annual total return expected by investors over the next five years¹
What got us here won’t get us there
A closer look at the environment driving fixed income and equity returns can help us better understand what it would take to generate a total return of 7% or more going forward.
Low interest rates
Interest rates have gradually declined since the 1980s, but the pace accelerated after the financial crisis. In a low yield environment in which a balanced fixed income portfolio generates annual returns of 2%–3%,² the equity portion would need to generate returns of approximately 10% in order to achieve a 7% total portfolio return.
Where could interest rates go from here?
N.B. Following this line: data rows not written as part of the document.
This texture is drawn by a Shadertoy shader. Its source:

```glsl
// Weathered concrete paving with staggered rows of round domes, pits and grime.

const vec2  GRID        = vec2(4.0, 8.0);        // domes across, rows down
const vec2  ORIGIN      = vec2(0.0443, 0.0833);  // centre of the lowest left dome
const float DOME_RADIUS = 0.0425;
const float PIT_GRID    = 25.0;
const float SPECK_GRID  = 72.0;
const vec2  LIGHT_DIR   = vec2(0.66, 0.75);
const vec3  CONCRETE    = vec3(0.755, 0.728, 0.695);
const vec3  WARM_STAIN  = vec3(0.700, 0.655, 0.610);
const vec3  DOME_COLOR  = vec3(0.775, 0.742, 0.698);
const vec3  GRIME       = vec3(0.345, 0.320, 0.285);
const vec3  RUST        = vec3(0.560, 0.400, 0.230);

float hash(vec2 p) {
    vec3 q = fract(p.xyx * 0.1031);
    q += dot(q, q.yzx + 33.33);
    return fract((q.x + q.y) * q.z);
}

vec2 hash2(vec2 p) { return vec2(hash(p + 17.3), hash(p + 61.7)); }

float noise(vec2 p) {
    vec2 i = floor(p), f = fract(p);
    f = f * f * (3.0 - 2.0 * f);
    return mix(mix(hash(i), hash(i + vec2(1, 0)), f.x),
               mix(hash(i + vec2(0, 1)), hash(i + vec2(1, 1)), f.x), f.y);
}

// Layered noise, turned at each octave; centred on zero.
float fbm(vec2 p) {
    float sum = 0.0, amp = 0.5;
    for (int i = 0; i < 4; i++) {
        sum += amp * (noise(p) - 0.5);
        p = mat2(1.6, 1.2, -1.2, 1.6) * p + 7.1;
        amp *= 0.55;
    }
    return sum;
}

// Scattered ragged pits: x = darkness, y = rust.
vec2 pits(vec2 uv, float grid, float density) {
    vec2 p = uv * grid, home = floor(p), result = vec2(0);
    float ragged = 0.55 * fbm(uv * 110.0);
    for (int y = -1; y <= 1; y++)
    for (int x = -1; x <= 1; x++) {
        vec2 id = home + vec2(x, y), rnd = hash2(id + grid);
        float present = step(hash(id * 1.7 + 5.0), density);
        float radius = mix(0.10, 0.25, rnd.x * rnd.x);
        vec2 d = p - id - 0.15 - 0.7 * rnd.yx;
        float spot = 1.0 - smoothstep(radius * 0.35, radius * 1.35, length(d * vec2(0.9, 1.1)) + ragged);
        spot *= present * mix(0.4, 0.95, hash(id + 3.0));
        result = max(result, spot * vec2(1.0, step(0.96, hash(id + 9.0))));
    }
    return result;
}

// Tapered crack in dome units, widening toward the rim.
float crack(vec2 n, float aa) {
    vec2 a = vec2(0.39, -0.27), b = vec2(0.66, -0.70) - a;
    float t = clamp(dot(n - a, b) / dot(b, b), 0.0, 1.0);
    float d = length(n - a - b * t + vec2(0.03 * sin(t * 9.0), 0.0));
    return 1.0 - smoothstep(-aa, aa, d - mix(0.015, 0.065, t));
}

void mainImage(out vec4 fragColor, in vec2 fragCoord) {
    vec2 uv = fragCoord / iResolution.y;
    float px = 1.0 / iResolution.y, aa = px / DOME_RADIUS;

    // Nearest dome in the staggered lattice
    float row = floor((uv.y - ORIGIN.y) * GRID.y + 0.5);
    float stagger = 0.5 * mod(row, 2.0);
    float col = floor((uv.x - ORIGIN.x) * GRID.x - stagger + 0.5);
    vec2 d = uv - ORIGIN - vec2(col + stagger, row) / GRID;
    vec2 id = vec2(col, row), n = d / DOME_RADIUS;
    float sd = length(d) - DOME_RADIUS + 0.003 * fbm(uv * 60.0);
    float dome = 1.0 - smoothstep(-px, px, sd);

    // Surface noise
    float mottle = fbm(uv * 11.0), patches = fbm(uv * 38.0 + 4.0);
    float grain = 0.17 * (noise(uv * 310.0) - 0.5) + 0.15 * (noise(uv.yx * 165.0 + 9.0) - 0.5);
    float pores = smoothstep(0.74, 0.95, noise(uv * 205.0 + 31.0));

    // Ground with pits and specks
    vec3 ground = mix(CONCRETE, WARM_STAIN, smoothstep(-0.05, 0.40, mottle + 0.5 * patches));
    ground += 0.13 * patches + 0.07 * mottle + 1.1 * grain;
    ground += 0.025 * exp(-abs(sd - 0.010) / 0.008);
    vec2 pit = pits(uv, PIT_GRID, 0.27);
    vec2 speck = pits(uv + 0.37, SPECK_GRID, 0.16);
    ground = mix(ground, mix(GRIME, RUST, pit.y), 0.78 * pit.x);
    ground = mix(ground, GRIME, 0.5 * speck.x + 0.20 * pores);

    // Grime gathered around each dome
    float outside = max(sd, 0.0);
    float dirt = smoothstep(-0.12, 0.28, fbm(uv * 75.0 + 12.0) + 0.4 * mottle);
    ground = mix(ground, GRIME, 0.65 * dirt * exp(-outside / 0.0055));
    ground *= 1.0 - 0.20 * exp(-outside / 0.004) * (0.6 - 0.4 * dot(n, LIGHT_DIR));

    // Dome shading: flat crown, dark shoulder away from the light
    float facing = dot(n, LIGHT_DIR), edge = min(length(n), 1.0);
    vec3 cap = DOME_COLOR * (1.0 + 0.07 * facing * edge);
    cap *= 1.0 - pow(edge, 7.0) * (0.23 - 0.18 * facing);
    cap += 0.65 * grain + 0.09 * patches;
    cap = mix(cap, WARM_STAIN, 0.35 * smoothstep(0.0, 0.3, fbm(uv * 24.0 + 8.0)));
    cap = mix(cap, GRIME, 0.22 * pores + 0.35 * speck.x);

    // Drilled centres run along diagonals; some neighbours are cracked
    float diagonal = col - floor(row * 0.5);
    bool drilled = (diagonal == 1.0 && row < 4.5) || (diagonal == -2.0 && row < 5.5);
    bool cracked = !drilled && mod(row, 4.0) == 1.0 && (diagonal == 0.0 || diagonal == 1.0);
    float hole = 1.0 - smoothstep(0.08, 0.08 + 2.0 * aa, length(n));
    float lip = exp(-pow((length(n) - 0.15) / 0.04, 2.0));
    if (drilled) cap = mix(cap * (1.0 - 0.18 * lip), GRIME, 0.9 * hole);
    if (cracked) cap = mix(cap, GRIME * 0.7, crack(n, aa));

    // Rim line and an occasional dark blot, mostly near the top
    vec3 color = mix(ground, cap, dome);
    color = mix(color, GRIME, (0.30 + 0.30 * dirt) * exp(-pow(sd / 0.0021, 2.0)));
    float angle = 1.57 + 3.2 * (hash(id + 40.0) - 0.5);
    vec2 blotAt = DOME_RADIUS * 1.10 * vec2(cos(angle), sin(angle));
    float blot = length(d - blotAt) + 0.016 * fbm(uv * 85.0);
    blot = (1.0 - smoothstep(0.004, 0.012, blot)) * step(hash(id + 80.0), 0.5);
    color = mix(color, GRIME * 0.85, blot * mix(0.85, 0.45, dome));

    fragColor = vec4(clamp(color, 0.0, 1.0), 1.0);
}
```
The impact of changing interest rates depends on a few factors, including the pace and size of interest rate changes. Slow, incremental interest rate changes tend to have a more muted impact on fixed income returns than rapid, large changes.
Rising rates would help those in search of income. However, since bond prices and rates are inversely correlated, the benefit of rising income may be offset by falling bond prices. This could potentially dampen a bond’s total return below its stated coupon.
Remain the same
In a continued low rate environment, the returns of a traditional fixed income portfolio would be driven nearly entirely by income rather than a combination of income and price appreciation. Today, a diversified fixed income portfolio yields approximately 2.3%.²
As interest rates fall, bond prices rise. Rising bond prices could oﬀset the decline in income or, depending on the pace and size of rate declines, potentially enhance a bond’s total return above its stated coupon. However, falling rates would further exacerbate the challenge of finding income going forward.
High stock valuations
Periods of high equity valuations have historically been followed by relatively low future returns, with the inverse true for periods of low equity valuations. Assuming equity market returns over the next 10 years are similar to the historical average of around 5% per year when starting with valuations at current levels,³ a fixed income portfolio would need to generate returns of 9%–10% per year to achieve a 7% total portfolio return.
What could future equity returns look like?
When equity valuations have reached their highest level, as measured by the cyclically adjusted price-to-earnings ratio (CAPE), the average annualized return over the subsequent 10-year period has averaged just above 5% per year.³
High equity valuations may signal a decade of lower returns ahead³
For context, U.S. equity markets have remained firmly within the highest valuation level (fifth quintile) since 2013, sustained in large part by unprecedented monetary stimulus. While no one knows for certain what the future holds for stock market performance, current equity valuations suggest that investors might need to lower their long-term return expectations.